Thursday, July 24, 2014

Implementing Product Development Methodologies across Cultures and Organizations

Implementing Product Development Methodologies across Cultures and Organizations

After experience at trying to bring various methodologies and ways of approaching product development to different types of organizations in different countries, and often not succeeding as well as I would like, I thought I would attempt at finding some explanations.

I currently think of 3 dimensions that are the most important in terms of how they impact a generic methodology or approach.
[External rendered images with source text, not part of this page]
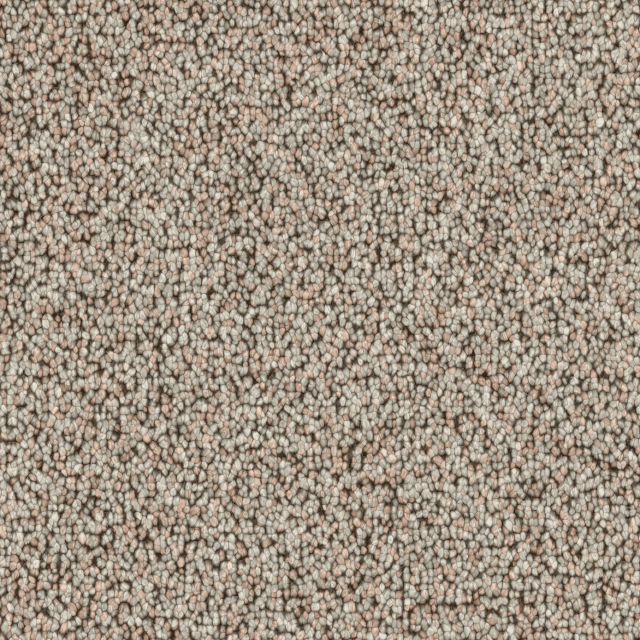
This texture is drawn by a Shadertoy shader. Its source:

```glsl
// Cut-pile carpet of small twisted tufts in grey-beige, cream and rust yarn.

const vec2 TUFT_GRID = vec2(108.0, 90.0);  // tufts across and up the canvas
const vec2 TUFT_RADII = vec2(0.52, 0.68);  // in grid cells
const vec3 SHADOW = vec3(0.19, 0.14, 0.09);
const vec3 PALE_YARN = vec3(0.86, 0.82, 0.765);
const vec3 GREY_TINT = vec3(-0.012, 0.006, 0.004);
const vec3 RUST_TINT = vec3(0.042, -0.020, -0.042);

// Sine-free hash giving three values in 0..1
vec3 hash3(vec2 p) {
    vec3 q = fract(p.xyx * vec3(0.1031, 0.1030, 0.0973));
    q += dot(q, q.yxz + 33.33);
    return fract((q.xxy + q.yzz) * q.zyx);
}

// Smooth noise with three independent channels in 0..1
vec3 valueNoise(vec2 p) {
    vec2 cell = floor(p);
    vec2 f = fract(p);
    f = f * f * (3.0 - 2.0 * f);
    vec3 low = mix(hash3(cell), hash3(cell + vec2(1, 0)), f.x);
    vec3 high = mix(hash3(cell + vec2(0, 1)), hash3(cell + vec2(1, 1)), f.x);
    return mix(low, high, f.y);
}

vec2 rotate(vec2 p, float angle) {
    float c = cos(angle), s = sin(angle);
    return vec2(c * p.x - s * p.y, s * p.x + c * p.y);
}

// Colour of yarn from its brightness and rust content; tints fade in shadow
vec3 yarnColor(float tone, float rust) {
    vec3 tint = mix(GREY_TINT, RUST_TINT, rust);
    return mix(SHADOW, PALE_YARN, clamp(tone, 0.0, 1.08)) + tint * smoothstep(0.0, 0.5, tone);
}

vec3 carpet(vec2 uv, vec2 grid) {
    vec2 p = uv * grid + 40.0;
    p += 0.24 * (valueNoise(p * 1.6).xy - 0.5);
    vec2 base = floor(p);
    float topHeight = -9.0, nextHeight = -9.0;
    vec2 topLocal = vec2(0), topCell = vec2(0);

    // Find the highest tuft here and the runner-up beside it
    for (int y = -1; y <= 1; y++) {
        for (int x = -1; x <= 1; x++) {
            vec2 cell = base + vec2(x, y);
            vec3 place = hash3(cell);
            vec3 form = hash3(cell + 131.7);
            vec2 local = p - cell - 0.5 - 0.84 * (place.xy - 0.5);
            local = rotate(local, 2.0 * (place.z - 0.5));
            local /= TUFT_RADII * mix(0.82, 1.2, form.x);
            float height = 1.0 - dot(local, local) + 0.65 * form.y;
            if (height > topHeight) {
                nextHeight = topHeight;
                topHeight = height;
                topLocal = local;
                topCell = cell;
            } else {
                nextHeight = max(nextHeight, height);
            }
        }
    }

    // Shade by depth, seams, overhead light and fibre flecks
    vec3 yarn = hash3(topCell + 57.3);
    float depth = smoothstep(-0.35, 1.4, topHeight);
    float seam = mix(0.84, 1.0, smoothstep(0.0, 0.4, topHeight - nextHeight));
    vec3 fibre = valueNoise(topLocal * vec2(2.6, 1.8) + topCell * 7.0) - 0.5;
    float patches = valueNoise(uv * 7.0 + 3.0).x + 0.6 * valueNoise(uv * 17.0 + 9.0).x - 0.8;
    float rustShare = 0.31 - 0.12 * patches;
    float rust = smoothstep(0.26, -0.26, yarn.x - rustShare + 0.6 * fibre.y);
    float tone = 0.18 + 0.74 * depth * seam;
    tone += 0.14 * (yarn.y - 0.5) + 0.32 * fibre.x + 0.08 * topLocal.y;
    tone += 0.12 * smoothstep(0.88, 1.0, yarn.z) - 0.09 * rust + 0.03 * patches;
    return yarnColor(tone, rust);
}

void mainImage(out vec4 fragColor, in vec2 fragCoord) {
    // Average four samples for smooth edges
    vec3 color = vec3(0);
    for (int i = 0; i < 4; i++) {
        vec2 offset = vec2(i % 2, i / 2) * 0.5 - 0.25;
        color += carpet((fragCoord + offset) / iResolution.y, TUFT_GRID);
    }
    fragColor = vec4(color / 4.0, 1.0);
}
```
This is not an exhaustive list, however, after much thought these are what I feel are the key contributors to success or failure of putting an effective methodology or approach in place within an organization. 


The way that people communicate within the organization or team significantly affects the process of product or service development. Different cultures communicate in different ways, some more "open" others more "closed". Some "hierarchical" others less so.
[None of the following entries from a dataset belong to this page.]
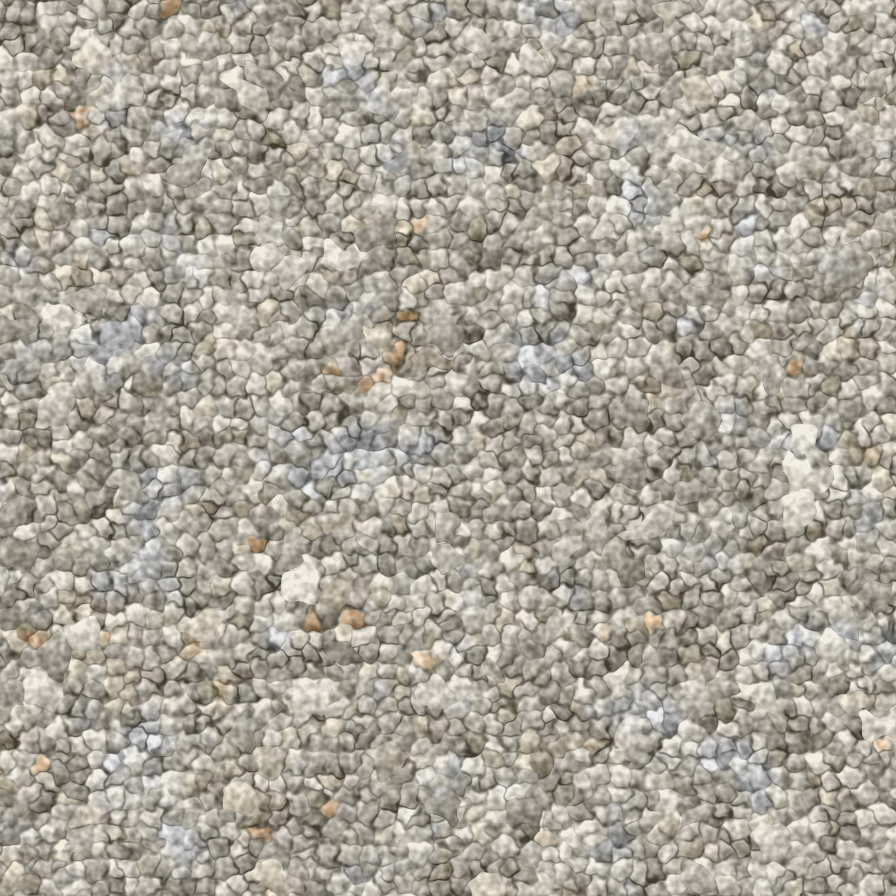
This texture is drawn by a Shadertoy shader. Its source:

```glsl
// Weathered gravel: small irregular tan and grey grains packed with dark crevices.
#define GRAINS 50.0        // small grains across the canvas
#define STONES 25.0        // larger stones across the canvas
#define STONE_SHARE 0.16   // share of large stones showing
#define BASE_TONE 0.695    // brightness before shadows
#define GRAIN_VARIETY 0.27 // brightness spread between grains
#define RELIEF 0.23        // light and shade across a grain
#define CREVICE 0.25       // darkness of the gaps
#define ROUGHNESS 0.25     // fine surface mottling
#define SOFTNESS 18.0      // higher gives crisper grain borders
#define WARP 0.35          // irregularity of grain outlines

vec3 hash3(vec2 p) {
    vec3 q = fract(vec3(p.xyx) * vec3(0.1031, 0.1030, 0.0973));
    q += dot(q, q.yxz + 33.33);
    return fract((q.xxy + q.yzz) * q.zyx);
}

float cornerSlope(vec2 cell, vec2 offset) {
    float angle = 6.2832 * hash3(cell + 71.0).x;
    return dot(vec2(cos(angle), sin(angle)), offset);
}

// Gradient noise, roughly -0.7 to 0.7
float gradientNoise(vec2 p) {
    vec2 i = floor(p), f = p - i;
    vec2 u = f * f * f * (f * (f * 6.0 - 15.0) + 10.0);
    vec2 e = vec2(1.0, 0.0);
    float low = mix(cornerSlope(i, f), cornerSlope(i + e.xy, f - e.xy), u.x);
    float high = mix(cornerSlope(i + e.yx, f - e.yx), cornerSlope(i + e.xx, f - e.xx), u.x);
    return mix(low, high, u.y);
}

// Packed stretched cells: x = tone, y = tint, z = gap width, w = selector
vec4 packedGrains(vec2 p) {
    p += WARP * vec2(gradientNoise(p * 1.7), gradientNoise(p * 1.7 + 37.0));
    vec2 home = floor(p);
    float nearest = 9.0, second = 9.0, total = 0.0;
    vec3 blend = vec3(0.0);
    for (int y = -2; y <= 2; y++)
    for (int x = -2; x <= 2; x++) {
        vec2 cell = home + vec2(x, y);
        vec3 place = hash3(cell), look = hash3(cell + 173.0);
        vec2 rel = p - cell - 0.1 - 0.8 * place.xy;

        // Elongated grains, lying mostly sideways
        float angle = (place.z - 0.5) * 2.4;
        vec2 axis = vec2(cos(angle), sin(angle));
        vec2 local = vec2(dot(rel, axis), dot(rel, vec2(-axis.y, axis.x)));
        float d = length(local * vec2(0.9, mix(0.95, 1.5, look.z)));
        second = min(second, max(nearest, d));
        nearest = min(nearest, d);

        // Blend neighbours so that borders stay smooth; light comes from the upper left
        float weight = exp(-SOFTNESS * d);
        float lit = clamp(dot(rel, vec2(-0.45, 0.9)), -0.6, 0.6);
        float tone = GRAIN_VARIETY * (look.x - 0.5) + RELIEF * lit;
        blend += weight * vec3(tone, look.y, look.z);
        total += weight;
    }
    blend /= total;
    return vec4(blend.xy, second - nearest, blend.z);
}

void mainImage(out vec4 fragColor, in vec2 fragCoord) {
    vec2 uv = fragCoord / min(iResolution.x, iResolution.y);

    // Small grains, partly covered by larger stones
    vec4 grain = packedGrains(uv * GRAINS);
    vec4 stone = packedGrains(uv * STONES + 400.0);
    float cover = smoothstep(-0.04, 0.04, stone.w - 1.0 + STONE_SHARE);
    cover *= smoothstep(0.02, 0.12, stone.z);
    vec3 surface = mix(grain.xyz, vec3(stone.xy, stone.z * 1.6), cover);

    // Crevices of uneven depth
    float depth = clamp(0.75 + 1.3 * gradientNoise(uv * GRAINS * 0.55 + 90.0), 0.1, 1.5);
    float gap = 1.0 - smoothstep(0.0, 0.32, surface.z);

    // Surface mottling and bright glints
    float mottle = gradientNoise(uv * GRAINS * 1.9 + 15.0)
                 + 0.6 * gradientNoise(uv * GRAINS * 3.3 + 55.0);
    float glint = smoothstep(0.25, 0.6, gradientNoise(uv * GRAINS * 1.3 + 130.0));
    float patches = gradientNoise(uv * 9.0 + 5.0) + 0.5 * gradientNoise(uv * 21.0 + 8.0);
    float tone = BASE_TONE + surface.x + ROUGHNESS * mottle - CREVICE * gap * depth
               + 0.12 * glint + 0.05 * patches;
    tone = clamp(tone, 0.24, 0.93);

    // Warm sand, with cool pale patches and a few rusty grains
    vec3 color = tone + vec3(0.020, 0.0, -0.045);
    float cool = smoothstep(0.1, 0.65, patches + 0.5 * (surface.y - 0.5));
    float warm = smoothstep(0.55, 1.0, surface.y) * (1.0 - cool);
    float rust = smoothstep(0.95, 0.99, surface.y) * smoothstep(0.0, 0.3, -patches);
    color += cool * vec3(-0.015, 0.008, 0.055);
    color += warm * vec3(0.015, 0.0, -0.030);
    color += rust * vec3(0.06, -0.02, -0.07);
    fragColor = vec4(clamp(color, 0.0, 1.0), 1.0);
}
```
Language can also be a problem, often nuisances are lost in translation. The same holds true when communication is between differing teams within an organization, i.e between the technical staff and the marketing department.

Key dimensions of communication:

  • Open or closed communication
  • Inter departmental or organizational "translation" issues
  • Hierarchical communication path
  • Conflictual or Non-conflictual 


Planning is related to communication, but the way in which planning is conducted and the hierarchy of stakeholders, how they get involved and who has the final say, differ. Also the way in which different cultures follow a plan differ, some might use it as a "loose" guide and others might use it almost in a "biblical" fashion.

Some organizations skip the planning stage or do not believe that it is needed or productive. Others won't do anything without a comprehensive plan, they may be paralysed by "not knowing".

Key dimensions of planning:

  • Valued or Avoided ?
  • Loose guide or biblical ?
  • Rapid or slow ?

Decision Making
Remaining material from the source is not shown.